Kumar Sangakkara hundreds are becoming passé now, even for the man himself, but the team exults at each Malinga wicket. He is the man on whose searing yorkers Sri Lanka campaigns have lived and died. He is the man who took four wickets in four balls in the Caribbean, sent MS Dhoni's helicopter shot crashing in Dhaka, 18 months after Marlon Samuels had taken him apart in Khettarama.

He is the bowler Sri Lanka call on when they need a wicket. Against Australia, he sucker-punched David Warner with a slower ball, soon after slipping him the quicker one. On Wednesday, he claimed Kyle Coetzer - Scotland's best batsman of the tournament so far - with a dipping, length ball the batsman just lobbed back at him. When Preston Mommsen and Freddie Coleman were cruising through the early middle overs, Malinga was brought to the crease to break the stand. He comes back during the batting Powerplay, then returns again at the death. The neighbourhood hero gets no easy overs. It's all high pressure for him.
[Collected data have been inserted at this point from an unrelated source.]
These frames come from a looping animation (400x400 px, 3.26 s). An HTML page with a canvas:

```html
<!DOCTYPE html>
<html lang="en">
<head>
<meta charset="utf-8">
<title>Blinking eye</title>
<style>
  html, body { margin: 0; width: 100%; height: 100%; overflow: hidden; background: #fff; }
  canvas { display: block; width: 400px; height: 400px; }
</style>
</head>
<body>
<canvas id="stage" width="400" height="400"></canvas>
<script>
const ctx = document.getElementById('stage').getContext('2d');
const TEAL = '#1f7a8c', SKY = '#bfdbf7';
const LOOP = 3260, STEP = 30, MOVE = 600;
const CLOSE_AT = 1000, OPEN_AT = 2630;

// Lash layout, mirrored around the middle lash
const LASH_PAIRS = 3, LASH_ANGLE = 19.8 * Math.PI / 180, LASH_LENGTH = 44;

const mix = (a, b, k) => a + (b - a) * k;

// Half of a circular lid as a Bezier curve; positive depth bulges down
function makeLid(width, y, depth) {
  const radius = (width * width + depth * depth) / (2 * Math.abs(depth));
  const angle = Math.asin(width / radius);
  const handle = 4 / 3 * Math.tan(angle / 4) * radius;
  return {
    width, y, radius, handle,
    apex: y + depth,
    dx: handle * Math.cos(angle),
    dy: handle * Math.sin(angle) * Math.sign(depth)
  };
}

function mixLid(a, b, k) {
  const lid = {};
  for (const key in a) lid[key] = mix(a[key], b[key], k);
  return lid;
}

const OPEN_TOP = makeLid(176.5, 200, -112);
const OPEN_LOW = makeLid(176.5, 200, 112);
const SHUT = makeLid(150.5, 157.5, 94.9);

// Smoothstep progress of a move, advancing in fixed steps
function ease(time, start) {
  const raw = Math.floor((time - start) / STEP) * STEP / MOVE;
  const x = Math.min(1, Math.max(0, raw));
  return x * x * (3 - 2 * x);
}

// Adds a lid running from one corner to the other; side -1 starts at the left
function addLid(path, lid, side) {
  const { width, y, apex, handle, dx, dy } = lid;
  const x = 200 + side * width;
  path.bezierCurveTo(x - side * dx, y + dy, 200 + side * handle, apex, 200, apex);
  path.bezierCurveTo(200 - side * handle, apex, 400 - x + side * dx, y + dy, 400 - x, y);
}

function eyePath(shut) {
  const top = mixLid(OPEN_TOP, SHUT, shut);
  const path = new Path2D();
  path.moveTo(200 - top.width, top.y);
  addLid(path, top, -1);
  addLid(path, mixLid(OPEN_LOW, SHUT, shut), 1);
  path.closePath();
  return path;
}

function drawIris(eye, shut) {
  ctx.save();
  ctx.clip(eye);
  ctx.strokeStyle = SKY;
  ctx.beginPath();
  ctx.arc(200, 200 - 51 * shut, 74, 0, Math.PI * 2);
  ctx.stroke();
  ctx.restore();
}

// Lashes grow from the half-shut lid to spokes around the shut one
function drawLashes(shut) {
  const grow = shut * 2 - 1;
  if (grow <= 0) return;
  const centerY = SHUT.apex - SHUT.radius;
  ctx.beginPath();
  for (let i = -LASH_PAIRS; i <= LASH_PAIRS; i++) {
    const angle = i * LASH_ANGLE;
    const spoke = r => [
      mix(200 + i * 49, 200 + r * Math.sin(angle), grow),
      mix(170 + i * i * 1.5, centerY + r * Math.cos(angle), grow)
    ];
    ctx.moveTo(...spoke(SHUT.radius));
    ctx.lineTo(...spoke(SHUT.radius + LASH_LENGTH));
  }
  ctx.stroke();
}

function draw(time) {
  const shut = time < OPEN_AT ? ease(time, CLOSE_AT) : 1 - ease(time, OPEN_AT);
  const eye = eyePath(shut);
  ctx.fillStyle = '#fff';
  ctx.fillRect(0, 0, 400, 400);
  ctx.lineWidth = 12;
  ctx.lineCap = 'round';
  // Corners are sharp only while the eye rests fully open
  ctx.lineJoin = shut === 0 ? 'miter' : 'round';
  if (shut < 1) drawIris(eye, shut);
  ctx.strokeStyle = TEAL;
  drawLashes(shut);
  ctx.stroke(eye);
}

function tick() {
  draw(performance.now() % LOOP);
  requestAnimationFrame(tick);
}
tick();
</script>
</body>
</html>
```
Sri Lanka build their entire bowling plan around Malinga. Even on bad days they keep throwing him the ball, hoping he will come good because, as his captain says, when Malinga fires "the things he can do are immense". So they forgive him his atrocious outfielding and his suspect catching. They forgive him his moods and his quirks. Some days in the field, all his team-mates are just a bunch of kids on the sand, pleading with their superstar to turn the game. "We've lost this match unless you do something special," Mahela Jayawardene had said to Malinga, before his four-in-four against South Africa. How many times must Malinga have heard that phrase? From how many captains?

Sri Lanka's group stages are done now. Aching joints, full belly and all, Malinga has been their best bowler. His form in the last two matches has been ominous. He has trained harder in the past three weeks than he has for much of the career, and has 11 wickets at an average of 20.64 from his last five outings. Sangakkara might score them a mountain of runs, Mahela Jayawardene and Tillakaratne Dilshan may produce in clutch moments, but Sri Lanka know, beyond a doubt, that Malinga is the man who will come closest to defining them. On their present curve of sand, Malinga is the kid that wins them matches.

Andrew Fidel Fernando is ESPNcricinfo's Sri Lanka correspondent. @andrewffernando